§ Brief: Read through the records. Copy each line that has the word "pointer".

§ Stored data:
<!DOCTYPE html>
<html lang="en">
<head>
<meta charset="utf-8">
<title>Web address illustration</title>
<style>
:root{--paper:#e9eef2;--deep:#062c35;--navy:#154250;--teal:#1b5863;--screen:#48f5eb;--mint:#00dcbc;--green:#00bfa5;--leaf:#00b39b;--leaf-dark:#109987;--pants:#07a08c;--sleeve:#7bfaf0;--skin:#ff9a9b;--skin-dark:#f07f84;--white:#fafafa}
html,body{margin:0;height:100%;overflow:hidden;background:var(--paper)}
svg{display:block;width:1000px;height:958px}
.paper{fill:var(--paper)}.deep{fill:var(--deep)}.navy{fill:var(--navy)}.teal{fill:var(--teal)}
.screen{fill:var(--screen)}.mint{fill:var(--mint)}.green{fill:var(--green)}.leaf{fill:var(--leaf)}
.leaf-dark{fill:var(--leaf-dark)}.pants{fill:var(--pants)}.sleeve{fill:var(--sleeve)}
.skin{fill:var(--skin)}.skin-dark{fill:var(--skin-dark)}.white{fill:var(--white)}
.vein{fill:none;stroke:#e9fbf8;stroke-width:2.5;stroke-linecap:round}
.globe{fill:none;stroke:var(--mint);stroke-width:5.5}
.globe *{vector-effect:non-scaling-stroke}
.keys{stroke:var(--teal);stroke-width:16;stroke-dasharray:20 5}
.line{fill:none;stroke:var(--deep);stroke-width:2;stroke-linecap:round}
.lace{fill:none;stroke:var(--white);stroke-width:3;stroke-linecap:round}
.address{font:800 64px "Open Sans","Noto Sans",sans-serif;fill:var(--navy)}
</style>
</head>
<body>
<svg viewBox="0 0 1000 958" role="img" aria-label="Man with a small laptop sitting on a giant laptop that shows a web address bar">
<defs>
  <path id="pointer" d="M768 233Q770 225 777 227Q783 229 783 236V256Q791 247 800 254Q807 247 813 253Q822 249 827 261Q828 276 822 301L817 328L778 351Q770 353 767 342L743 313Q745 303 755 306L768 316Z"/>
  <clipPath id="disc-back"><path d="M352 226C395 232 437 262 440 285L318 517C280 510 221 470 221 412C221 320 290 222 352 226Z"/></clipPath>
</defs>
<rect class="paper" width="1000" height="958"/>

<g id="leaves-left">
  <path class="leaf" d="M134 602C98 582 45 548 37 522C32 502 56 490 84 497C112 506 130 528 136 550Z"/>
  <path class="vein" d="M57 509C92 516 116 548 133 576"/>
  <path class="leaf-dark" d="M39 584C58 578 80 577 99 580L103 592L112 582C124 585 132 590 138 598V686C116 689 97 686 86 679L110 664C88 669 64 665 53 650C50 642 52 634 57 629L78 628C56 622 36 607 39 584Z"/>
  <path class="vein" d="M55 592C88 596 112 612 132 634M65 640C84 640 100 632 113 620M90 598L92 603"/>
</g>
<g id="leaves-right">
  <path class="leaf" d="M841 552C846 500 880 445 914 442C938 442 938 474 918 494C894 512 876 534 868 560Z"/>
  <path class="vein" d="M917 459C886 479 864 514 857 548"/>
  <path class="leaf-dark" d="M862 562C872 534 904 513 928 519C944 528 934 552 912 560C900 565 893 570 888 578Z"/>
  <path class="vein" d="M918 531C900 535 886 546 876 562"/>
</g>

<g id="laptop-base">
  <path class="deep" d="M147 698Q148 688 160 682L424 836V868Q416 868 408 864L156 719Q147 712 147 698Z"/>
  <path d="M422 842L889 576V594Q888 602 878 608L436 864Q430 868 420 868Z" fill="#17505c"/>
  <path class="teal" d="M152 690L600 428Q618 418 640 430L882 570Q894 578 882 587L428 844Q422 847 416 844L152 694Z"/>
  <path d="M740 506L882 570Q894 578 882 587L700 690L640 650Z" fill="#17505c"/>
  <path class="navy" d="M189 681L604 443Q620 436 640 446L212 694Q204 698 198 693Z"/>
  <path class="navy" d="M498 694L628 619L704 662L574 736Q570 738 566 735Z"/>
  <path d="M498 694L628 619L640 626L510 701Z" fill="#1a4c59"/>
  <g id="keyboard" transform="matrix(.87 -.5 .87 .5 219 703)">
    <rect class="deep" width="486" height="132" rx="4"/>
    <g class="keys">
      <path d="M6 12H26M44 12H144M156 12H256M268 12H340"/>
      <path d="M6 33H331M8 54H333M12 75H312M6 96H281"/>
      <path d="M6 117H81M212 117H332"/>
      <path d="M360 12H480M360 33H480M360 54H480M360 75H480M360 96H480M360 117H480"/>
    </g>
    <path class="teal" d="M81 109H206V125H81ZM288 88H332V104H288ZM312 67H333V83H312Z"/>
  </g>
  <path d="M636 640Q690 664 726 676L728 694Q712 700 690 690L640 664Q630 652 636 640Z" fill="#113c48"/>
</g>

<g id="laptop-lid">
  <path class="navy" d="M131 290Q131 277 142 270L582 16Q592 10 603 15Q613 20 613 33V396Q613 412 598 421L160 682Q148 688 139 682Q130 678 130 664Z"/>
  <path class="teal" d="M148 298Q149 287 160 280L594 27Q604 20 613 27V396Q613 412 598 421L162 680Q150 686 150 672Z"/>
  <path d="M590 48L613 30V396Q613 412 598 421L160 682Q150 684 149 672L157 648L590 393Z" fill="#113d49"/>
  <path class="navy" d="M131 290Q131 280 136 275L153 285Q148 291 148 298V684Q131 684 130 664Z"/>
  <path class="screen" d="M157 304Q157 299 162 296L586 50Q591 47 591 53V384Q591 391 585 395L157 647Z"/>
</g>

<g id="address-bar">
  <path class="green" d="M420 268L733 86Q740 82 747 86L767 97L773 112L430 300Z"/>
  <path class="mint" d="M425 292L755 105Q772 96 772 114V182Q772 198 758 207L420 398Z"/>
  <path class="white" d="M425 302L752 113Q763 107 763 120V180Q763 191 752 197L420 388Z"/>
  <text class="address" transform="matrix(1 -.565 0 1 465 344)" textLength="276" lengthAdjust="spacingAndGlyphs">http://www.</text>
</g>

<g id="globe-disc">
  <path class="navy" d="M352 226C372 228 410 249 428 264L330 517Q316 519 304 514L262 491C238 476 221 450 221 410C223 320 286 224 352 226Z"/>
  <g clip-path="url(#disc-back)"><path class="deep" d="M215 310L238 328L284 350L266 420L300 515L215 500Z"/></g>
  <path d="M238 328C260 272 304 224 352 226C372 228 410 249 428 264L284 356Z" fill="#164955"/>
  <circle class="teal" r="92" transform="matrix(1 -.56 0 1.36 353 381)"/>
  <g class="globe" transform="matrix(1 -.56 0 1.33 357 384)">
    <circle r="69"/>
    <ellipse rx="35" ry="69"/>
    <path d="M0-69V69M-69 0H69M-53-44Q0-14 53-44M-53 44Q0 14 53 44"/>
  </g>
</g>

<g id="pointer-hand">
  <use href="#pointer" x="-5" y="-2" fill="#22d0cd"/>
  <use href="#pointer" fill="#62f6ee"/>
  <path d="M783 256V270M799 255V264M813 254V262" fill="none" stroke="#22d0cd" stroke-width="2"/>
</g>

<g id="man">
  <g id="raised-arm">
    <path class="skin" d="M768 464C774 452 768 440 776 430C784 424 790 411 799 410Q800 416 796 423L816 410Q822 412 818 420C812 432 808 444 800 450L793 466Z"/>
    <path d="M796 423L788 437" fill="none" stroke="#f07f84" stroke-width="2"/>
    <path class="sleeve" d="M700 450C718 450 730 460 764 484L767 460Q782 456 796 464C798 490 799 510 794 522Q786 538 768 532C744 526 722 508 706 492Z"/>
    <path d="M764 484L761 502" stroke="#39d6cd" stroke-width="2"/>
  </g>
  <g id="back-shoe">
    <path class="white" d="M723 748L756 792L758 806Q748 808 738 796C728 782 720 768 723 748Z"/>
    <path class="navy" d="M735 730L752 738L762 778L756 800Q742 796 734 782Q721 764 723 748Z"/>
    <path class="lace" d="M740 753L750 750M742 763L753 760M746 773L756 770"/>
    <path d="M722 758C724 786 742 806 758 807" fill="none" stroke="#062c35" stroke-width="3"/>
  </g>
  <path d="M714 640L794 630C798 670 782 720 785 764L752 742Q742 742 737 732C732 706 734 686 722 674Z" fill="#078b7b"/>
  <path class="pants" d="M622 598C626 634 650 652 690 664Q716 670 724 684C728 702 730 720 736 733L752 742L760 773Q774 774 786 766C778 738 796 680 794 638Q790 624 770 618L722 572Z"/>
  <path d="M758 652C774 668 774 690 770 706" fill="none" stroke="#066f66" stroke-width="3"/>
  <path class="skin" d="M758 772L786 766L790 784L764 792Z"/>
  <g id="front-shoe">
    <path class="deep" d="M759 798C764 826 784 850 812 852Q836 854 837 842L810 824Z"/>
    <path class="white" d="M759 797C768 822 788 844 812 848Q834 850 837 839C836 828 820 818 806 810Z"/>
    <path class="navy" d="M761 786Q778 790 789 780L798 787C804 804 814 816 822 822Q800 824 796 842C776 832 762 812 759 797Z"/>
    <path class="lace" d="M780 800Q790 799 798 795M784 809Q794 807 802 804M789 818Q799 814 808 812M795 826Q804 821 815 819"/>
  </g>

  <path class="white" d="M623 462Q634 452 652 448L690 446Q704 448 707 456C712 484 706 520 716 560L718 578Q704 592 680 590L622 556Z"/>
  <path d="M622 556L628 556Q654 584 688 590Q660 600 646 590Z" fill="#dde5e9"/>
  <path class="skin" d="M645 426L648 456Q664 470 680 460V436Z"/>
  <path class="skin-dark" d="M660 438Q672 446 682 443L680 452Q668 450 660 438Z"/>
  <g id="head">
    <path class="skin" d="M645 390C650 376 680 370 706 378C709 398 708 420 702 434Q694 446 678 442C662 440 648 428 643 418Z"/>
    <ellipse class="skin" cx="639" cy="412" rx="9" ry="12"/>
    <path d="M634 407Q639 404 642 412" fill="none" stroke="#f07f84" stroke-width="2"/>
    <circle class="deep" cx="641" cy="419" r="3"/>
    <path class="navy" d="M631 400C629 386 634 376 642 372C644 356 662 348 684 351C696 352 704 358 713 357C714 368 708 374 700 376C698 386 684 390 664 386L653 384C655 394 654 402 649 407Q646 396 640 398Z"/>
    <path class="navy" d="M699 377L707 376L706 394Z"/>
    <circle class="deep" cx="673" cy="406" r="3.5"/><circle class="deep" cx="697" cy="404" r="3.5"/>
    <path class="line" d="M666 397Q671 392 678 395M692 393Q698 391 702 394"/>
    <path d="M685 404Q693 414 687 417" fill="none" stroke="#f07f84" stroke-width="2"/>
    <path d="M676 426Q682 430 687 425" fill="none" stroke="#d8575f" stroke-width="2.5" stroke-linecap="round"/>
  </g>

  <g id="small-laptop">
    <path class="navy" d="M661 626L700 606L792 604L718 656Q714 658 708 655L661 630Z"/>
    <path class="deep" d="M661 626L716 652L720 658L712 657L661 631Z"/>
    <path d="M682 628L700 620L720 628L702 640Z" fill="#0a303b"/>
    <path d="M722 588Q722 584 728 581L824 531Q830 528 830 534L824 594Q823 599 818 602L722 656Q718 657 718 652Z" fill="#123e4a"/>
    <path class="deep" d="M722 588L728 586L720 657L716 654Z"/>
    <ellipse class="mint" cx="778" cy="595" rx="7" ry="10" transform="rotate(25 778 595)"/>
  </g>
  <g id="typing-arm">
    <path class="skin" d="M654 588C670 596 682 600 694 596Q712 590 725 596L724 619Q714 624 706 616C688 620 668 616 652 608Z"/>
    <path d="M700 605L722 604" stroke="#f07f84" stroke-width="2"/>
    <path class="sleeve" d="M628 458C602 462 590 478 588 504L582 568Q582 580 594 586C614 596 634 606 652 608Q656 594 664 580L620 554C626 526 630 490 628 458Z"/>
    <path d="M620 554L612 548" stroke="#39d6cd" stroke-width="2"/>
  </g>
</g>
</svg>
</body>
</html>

§ Answer box:
  <path id="pointer" d="M768 233Q770 225 777 227Q783 229 783 236V256Q791 247 800 254Q807 247 813 253Q822 249 827 261Q828 276 822 301L817 328L778 351Q770 353 767 342L743 313Q745 303 755 306L768 316Z"/>
<g id="pointer-hand">
  <use href="#pointer" x="-5" y="-2" fill="#22d0cd"/>
  <use href="#pointer" fill="#62f6ee"/>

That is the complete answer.